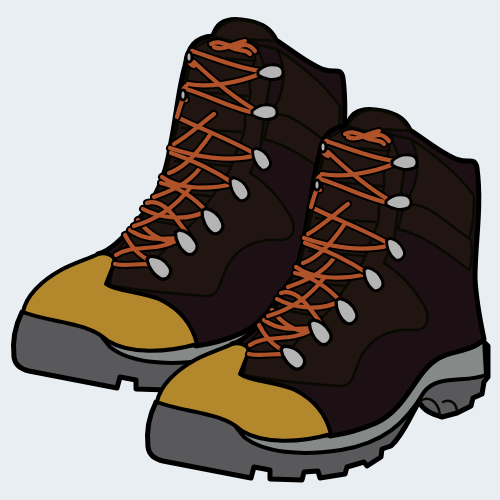
<!DOCTYPE html>
<html lang="en">
<head>
<meta charset="utf-8">
<title>Hiking boots</title>
<style>
:root {
  --backdrop: #e8eef2;
  --ink: #000;
  --leather: #1c1015;
  --panel: #211512;
  --seam: #080a02;
  --toe: #b3882c;
  --sole: #59595b;
  --midsole: #858988;
  --metal: #b4b4b5;
  --lace: #b0522a;
}
html, body { margin: 0; overflow: hidden; background: var(--backdrop); }
svg { display: block; width: 500px; height: 500px; }
.outline { stroke: var(--ink); stroke-width: 5; stroke-linejoin: round; }
.sole { fill: var(--sole); }
.midsole { fill: var(--midsole); stroke-width: 4; }
.leather { fill: var(--leather); }
.toe { fill: var(--toe); stroke-width: 4; }
.panel { fill: var(--panel); stroke: var(--seam); stroke-width: 2.5; stroke-linejoin: round; }
.seam { fill: none; stroke: var(--seam); stroke-width: 2.5; stroke-linecap: round; }
.lace-edge, .lace-core { fill: none; stroke-linecap: round; stroke-linejoin: round; }
.lace-edge { stroke: var(--ink); stroke-width: 8; }
.lace-core { stroke: var(--lace); stroke-width: 4.2; }
.hook { fill: var(--metal); stroke: var(--ink); stroke-width: 3; stroke-linejoin: round; }
</style>
</head>
<body>
<svg viewBox="0 0 500 500" role="img" aria-label="A pair of brown hiking boots with mustard toe caps">
  <defs>
    <path id="hook" class="hook" d="M-14 -1C-9 -6 -2 -8 4 -7C12 -6 13 3 8 6C1 9 -8 7 -14 3Z"/>
    <path id="lace-low" d="M249 354C262 357 276 352 289 355M250 345C266 334 289 342 310 331M259 325C268 342 278 349 291 354M264 320C282 333 302 328 318 328M272 310C283 325 298 333 310 331"/>
    <path id="lace-mid" d="M277 299C292 307 318 312 338 302M281 293C296 288 308 305 322 325M268 316C285 311 307 300 324 278M296 267C312 279 340 280 368 274M295 273C310 276 328 287 341 302M288 287C305 281 322 274 334 258"/>
    <path id="lace-high" d="M304 238C330 247 362 252 387 246M305 243C326 250 346 259 367 273M303 263C318 258 333 241 344 225M311 207C337 220 365 230 389 244M308 234C322 226 336 213 348 204"/>
    <path id="lace-top" d="M320 179C344 186 369 200 390 203M322 174C342 178 371 173 394 164M326 141C348 148 374 159 396 161M328 152C347 170 367 187 389 200M319 184C315 192 313 200 311 207M327 141C320 147 322 154 328 156M320 176C315 181 315 187 320 190"/>
    <path id="lace-knot" d="M345 134C355 128 364 140 374 136C381 133 385 136 389 141M348 137C358 142 368 132 379 131M364 137C374 142 380 139 384 144"/>

    <g id="boot">
      <path class="outline sole" d="M156 402C149 416 146 430 148 447C149 455 154 459 163 461L251 478L254 467L270 470V479L302 480L304 472L318 471L320 478L345 474L347 467L364 462L367 466L381 457L382 449L391 446C404 434 411 414 419 402C424 411 432 414 442 417L457 413L471 406L473 398L482 394L484 382L488 377V346L480 338L300 400Z"/>
      <path class="outline midsole" d="M236 427C283 444 342 438 376 423C408 408 415 371 439 358C454 350 472 352 484 339L486 375C466 383 438 374 424 392C405 424 383 443 341 450C301 456 264 453 244 437Z"/>
      <path class="seam" d="M420 401C427 396 438 399 440 415M443 402C448 399 456 401 457 411"/>
      <path class="outline leather" d="M232 344C245 341 259 326 272 310C291 288 300 264 304 237C310 210 312 180 319 156C322 137 329 127 347 126C351 111 364 107 382 111C397 114 405 119 410 130C426 140 443 155 459 160C469 163 475 157 477 168C482 207 475 242 475 278C476 300 480 320 484 339C472 352 453 350 439 358C415 371 408 408 376 423C360 430 345 434 330 436L243 380Z"/>
      <path class="panel" d="M403 206C423 201 446 222 468 241C473 228 474 211 474 196C455 170 430 152 411 139C421 159 420 184 403 206Z"/>
      <path class="panel" d="M398 229C424 235 447 253 469 270C473 258 472 249 471 240C447 224 424 198 404 206Z"/>
      <path class="panel" d="M244 375C278 382 312 384 340 386C356 386 353 369 363 353C374 336 392 328 416 330C431 329 430 312 421 301C412 285 397 271 384 263L394 240L398 210L404 172L390 133L348 127L325 140L313 209L300 264L270 318L248 345Z"/>
      <path class="panel" d="M348 126C356 109 373 107 389 113C400 116 406 124 410 131C396 130 379 128 367 132Z"/>
      <path class="seam" d="M389 145C389 157 382 166 384 177C387 191 377 200 379 212C380 226 371 235 367 252C360 273 344 286 334 305C321 321 306 331 293 346M328 137L320 173L311 211L303 247C299 267 290 285 277 302M331 146L390 151M325 181L382 186M316 218L375 222M309 251L364 256M295 281L344 286M278 309L321 317M388 134L411 139M349 128L366 131"/>
      <path class="outline toe" d="M157 402C160 386 175 371 195 360C208 353 222 349 232 344C242 341 251 347 248 354L240 374C250 382 276 381 295 390C317 401 327 418 331 434C300 443 263 444 242 431C221 411 184 413 157 402Z"/>
      <g>
        <use href="#lace-low" class="lace-edge"/>
        <use href="#lace-low" class="lace-core"/>
        <use href="#lace-mid" class="lace-edge"/>
        <use href="#lace-mid" class="lace-core"/>
        <use href="#lace-high" class="lace-edge"/>
        <use href="#lace-high" class="lace-core"/>
        <use href="#lace-top" class="lace-edge"/>
        <use href="#lace-top" class="lace-core"/>
        <use href="#lace-knot" class="lace-edge"/>
        <use href="#lace-knot" class="lace-core"/>
      </g>
      <g>
        <ellipse class="hook" cx="323" cy="147" rx="3" ry="5"/>
        <ellipse class="hook" cx="317" cy="185" rx="3" ry="5"/>
        <use href="#hook" x="406" y="162"/>
        <use href="#hook" x="400" y="202"/>
        <use href="#hook" transform="translate(396 250) rotate(58) scale(.95)"/>
        <use href="#hook" transform="translate(374 280) rotate(58)"/>
        <use href="#hook" transform="translate(347 312) rotate(58) scale(1.1)"/>
        <use href="#hook" transform="translate(321 333) rotate(54) scale(1.1)"/>
        <use href="#hook" transform="translate(294 358) rotate(46) scale(1.1)"/>
      </g>
    </g>
  </defs>
  <rect width="500" height="500" fill="var(--backdrop)"/>
  <use href="#boot" x="-134" y="-90"/>
  <use href="#boot"/>
</svg>
</body>
</html>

____

Your assignment → Lines from the entries that contain the string "edge" must be found and copied.

Answer space →
.lace-edge, .lace-core { fill: none; stroke-linecap: round; stroke-linejoin: round; }
.lace-edge { stroke: var(--ink); stroke-width: 8; }
        <use href="#lace-low" class="lace-edge"/>
        <use href="#lace-mid" class="lace-edge"/>
        <use href="#lace-high" class="lace-edge"/>
        <use href="#lace-top" class="lace-edge"/>
        <use href="#lace-knot" class="lace-edge"/>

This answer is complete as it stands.